— Required action —
Return every line of the data that contains the string "linearGradient".

Records excerpted from a collection:
────

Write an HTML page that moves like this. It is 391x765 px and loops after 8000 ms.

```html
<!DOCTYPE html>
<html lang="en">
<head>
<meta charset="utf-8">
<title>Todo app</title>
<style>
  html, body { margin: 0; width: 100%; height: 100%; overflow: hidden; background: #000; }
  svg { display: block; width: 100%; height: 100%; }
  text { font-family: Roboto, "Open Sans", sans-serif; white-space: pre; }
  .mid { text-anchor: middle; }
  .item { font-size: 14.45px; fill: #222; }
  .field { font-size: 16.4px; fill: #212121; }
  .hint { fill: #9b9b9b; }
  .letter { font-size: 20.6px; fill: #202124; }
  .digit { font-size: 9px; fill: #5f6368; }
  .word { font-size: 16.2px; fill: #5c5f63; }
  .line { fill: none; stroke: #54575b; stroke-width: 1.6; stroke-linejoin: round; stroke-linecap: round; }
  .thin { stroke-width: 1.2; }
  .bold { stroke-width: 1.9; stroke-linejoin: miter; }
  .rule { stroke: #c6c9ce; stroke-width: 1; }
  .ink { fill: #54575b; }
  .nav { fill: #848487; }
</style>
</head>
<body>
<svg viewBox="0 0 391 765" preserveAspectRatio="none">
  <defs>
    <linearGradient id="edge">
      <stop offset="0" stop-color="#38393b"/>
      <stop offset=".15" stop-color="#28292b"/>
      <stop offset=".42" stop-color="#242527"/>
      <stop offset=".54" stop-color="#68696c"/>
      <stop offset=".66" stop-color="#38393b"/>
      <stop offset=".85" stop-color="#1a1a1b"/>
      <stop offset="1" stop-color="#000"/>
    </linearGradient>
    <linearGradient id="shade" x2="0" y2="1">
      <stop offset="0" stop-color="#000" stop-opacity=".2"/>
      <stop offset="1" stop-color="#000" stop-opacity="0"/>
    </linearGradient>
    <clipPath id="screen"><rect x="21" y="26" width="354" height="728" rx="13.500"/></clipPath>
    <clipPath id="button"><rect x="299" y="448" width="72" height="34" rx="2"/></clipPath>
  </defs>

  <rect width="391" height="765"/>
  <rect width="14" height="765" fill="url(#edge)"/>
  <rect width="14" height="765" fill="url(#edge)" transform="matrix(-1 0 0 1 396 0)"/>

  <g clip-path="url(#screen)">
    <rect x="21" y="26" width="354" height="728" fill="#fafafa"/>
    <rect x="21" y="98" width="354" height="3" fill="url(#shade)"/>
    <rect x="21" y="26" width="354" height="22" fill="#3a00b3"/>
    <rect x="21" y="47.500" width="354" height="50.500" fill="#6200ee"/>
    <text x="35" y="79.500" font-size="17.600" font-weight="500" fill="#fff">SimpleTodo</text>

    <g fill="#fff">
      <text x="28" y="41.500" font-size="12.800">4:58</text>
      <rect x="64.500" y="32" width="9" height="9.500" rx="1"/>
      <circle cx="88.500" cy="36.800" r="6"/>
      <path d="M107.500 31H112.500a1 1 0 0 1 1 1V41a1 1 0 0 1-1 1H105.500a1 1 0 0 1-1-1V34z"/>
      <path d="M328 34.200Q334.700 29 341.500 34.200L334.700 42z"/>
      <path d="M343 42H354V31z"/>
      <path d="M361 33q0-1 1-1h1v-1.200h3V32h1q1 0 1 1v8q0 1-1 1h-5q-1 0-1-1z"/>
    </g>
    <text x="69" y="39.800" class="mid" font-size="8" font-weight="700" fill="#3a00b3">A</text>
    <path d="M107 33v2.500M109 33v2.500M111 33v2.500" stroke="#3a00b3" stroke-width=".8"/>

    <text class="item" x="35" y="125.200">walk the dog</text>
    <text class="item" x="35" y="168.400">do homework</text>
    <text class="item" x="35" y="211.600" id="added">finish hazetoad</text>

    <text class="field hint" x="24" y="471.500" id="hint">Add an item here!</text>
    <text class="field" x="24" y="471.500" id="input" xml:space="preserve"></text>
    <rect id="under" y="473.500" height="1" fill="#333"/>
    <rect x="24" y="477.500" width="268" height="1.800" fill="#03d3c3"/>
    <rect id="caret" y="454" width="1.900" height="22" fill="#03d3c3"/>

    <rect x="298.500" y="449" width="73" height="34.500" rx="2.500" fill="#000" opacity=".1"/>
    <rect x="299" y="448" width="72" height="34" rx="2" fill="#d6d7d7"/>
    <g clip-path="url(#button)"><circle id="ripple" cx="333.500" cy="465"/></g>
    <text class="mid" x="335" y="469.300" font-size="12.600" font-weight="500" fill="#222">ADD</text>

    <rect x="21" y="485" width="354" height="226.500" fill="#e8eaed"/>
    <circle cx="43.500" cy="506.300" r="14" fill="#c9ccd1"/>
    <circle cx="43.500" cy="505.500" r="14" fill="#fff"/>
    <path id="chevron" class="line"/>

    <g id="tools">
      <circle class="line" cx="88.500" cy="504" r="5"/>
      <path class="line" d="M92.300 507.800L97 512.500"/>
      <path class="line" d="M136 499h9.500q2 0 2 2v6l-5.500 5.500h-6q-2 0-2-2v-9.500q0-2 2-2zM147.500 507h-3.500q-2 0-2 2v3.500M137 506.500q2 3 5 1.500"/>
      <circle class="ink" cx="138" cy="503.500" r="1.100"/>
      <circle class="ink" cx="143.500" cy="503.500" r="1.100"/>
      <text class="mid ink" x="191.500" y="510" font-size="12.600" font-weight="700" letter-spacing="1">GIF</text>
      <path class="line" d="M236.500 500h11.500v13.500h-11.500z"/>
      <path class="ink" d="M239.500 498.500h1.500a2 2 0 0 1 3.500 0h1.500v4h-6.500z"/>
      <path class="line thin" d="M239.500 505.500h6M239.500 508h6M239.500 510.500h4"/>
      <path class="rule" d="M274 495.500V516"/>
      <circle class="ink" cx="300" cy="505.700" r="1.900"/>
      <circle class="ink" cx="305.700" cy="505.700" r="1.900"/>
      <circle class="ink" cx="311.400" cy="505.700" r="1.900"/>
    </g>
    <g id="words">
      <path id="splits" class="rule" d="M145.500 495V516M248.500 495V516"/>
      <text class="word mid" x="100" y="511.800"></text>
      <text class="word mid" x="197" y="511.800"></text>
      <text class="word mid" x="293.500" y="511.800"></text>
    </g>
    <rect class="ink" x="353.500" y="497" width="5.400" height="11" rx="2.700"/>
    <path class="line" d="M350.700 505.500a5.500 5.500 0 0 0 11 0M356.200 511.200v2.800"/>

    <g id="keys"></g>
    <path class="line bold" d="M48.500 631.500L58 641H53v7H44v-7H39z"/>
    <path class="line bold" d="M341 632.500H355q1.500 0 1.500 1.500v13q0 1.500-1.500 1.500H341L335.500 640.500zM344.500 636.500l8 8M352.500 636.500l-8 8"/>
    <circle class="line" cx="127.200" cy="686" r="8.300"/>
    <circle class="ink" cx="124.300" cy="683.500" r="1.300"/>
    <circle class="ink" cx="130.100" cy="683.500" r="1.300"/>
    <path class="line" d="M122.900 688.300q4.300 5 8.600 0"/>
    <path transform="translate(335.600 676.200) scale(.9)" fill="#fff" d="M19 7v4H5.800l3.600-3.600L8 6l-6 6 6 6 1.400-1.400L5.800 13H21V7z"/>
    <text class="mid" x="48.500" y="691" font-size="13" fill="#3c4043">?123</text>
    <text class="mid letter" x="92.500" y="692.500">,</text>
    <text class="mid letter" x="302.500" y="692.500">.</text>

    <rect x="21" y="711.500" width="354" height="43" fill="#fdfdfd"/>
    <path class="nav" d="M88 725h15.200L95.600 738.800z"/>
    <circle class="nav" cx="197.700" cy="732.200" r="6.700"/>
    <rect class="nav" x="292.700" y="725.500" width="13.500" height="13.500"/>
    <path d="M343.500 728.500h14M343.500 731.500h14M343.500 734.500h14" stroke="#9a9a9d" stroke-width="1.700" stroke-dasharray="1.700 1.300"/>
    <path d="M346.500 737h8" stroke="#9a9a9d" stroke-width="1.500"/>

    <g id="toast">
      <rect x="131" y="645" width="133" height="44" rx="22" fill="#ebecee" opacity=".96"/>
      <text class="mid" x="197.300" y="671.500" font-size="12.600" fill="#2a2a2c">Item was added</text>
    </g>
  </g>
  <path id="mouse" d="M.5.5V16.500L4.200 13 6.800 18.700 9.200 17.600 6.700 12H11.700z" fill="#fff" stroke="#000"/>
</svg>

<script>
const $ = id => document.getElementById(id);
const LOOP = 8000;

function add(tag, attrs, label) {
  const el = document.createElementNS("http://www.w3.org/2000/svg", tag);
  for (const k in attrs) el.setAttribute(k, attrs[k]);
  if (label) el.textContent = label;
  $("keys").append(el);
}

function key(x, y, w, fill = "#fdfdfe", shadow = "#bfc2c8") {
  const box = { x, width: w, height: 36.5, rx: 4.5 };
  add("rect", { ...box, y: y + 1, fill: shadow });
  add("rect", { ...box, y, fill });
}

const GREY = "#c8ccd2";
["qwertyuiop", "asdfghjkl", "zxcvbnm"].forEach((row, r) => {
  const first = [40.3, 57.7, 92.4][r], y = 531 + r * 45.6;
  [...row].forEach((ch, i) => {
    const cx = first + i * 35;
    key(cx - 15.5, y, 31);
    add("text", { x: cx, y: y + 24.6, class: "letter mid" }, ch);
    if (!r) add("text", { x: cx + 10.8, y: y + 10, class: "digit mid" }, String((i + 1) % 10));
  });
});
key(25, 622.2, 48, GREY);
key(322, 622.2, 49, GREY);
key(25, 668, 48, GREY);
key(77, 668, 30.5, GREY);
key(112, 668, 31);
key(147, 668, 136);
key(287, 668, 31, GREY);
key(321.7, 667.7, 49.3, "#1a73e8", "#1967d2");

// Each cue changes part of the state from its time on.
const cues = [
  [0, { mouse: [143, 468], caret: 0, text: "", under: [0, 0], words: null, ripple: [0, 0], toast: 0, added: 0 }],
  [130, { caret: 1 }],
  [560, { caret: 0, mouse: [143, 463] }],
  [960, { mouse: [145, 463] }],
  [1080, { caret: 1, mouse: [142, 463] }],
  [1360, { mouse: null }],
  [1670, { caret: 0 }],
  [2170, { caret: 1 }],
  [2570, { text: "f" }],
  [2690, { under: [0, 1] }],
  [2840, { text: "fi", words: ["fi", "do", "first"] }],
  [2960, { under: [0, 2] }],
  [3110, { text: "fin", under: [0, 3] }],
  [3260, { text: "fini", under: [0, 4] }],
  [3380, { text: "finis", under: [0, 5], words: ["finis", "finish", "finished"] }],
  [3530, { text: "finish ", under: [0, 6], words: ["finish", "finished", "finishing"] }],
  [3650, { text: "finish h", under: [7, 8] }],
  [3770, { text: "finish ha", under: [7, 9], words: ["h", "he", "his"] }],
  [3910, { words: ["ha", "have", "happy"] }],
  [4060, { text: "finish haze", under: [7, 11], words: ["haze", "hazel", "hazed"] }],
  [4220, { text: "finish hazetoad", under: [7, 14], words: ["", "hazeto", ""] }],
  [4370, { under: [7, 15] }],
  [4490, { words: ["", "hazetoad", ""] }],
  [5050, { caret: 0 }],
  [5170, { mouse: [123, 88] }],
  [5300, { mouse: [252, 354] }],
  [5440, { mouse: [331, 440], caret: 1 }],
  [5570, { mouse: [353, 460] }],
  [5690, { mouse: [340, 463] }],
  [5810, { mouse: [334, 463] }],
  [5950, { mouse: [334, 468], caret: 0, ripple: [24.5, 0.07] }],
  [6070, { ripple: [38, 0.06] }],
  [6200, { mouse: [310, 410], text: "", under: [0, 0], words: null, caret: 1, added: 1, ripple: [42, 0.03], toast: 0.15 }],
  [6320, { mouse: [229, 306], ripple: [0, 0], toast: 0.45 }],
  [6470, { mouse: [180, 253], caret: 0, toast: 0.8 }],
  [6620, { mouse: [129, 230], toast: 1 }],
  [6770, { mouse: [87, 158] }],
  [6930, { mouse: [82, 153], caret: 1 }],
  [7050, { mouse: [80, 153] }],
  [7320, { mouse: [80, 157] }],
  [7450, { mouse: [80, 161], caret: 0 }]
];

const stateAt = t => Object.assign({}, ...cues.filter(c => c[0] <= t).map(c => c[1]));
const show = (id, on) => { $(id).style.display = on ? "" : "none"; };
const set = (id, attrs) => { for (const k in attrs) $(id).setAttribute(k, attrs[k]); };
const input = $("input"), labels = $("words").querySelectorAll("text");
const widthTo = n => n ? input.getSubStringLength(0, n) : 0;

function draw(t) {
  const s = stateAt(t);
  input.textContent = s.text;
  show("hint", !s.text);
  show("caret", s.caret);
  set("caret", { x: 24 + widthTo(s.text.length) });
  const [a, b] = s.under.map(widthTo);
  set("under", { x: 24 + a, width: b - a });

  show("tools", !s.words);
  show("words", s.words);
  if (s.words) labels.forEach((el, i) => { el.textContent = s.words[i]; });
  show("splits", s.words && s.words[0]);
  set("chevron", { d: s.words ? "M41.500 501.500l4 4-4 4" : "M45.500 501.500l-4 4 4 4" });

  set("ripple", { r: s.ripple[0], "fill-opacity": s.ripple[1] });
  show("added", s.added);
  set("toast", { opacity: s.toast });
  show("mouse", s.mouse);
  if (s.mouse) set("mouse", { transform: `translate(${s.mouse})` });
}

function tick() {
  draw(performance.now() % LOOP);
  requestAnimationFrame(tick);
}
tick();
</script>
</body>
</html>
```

────

— Response to the exercise —
    <linearGradient id="edge">
    </linearGradient>
    <linearGradient id="shade" x2="0" y2="1">
    </linearGradient>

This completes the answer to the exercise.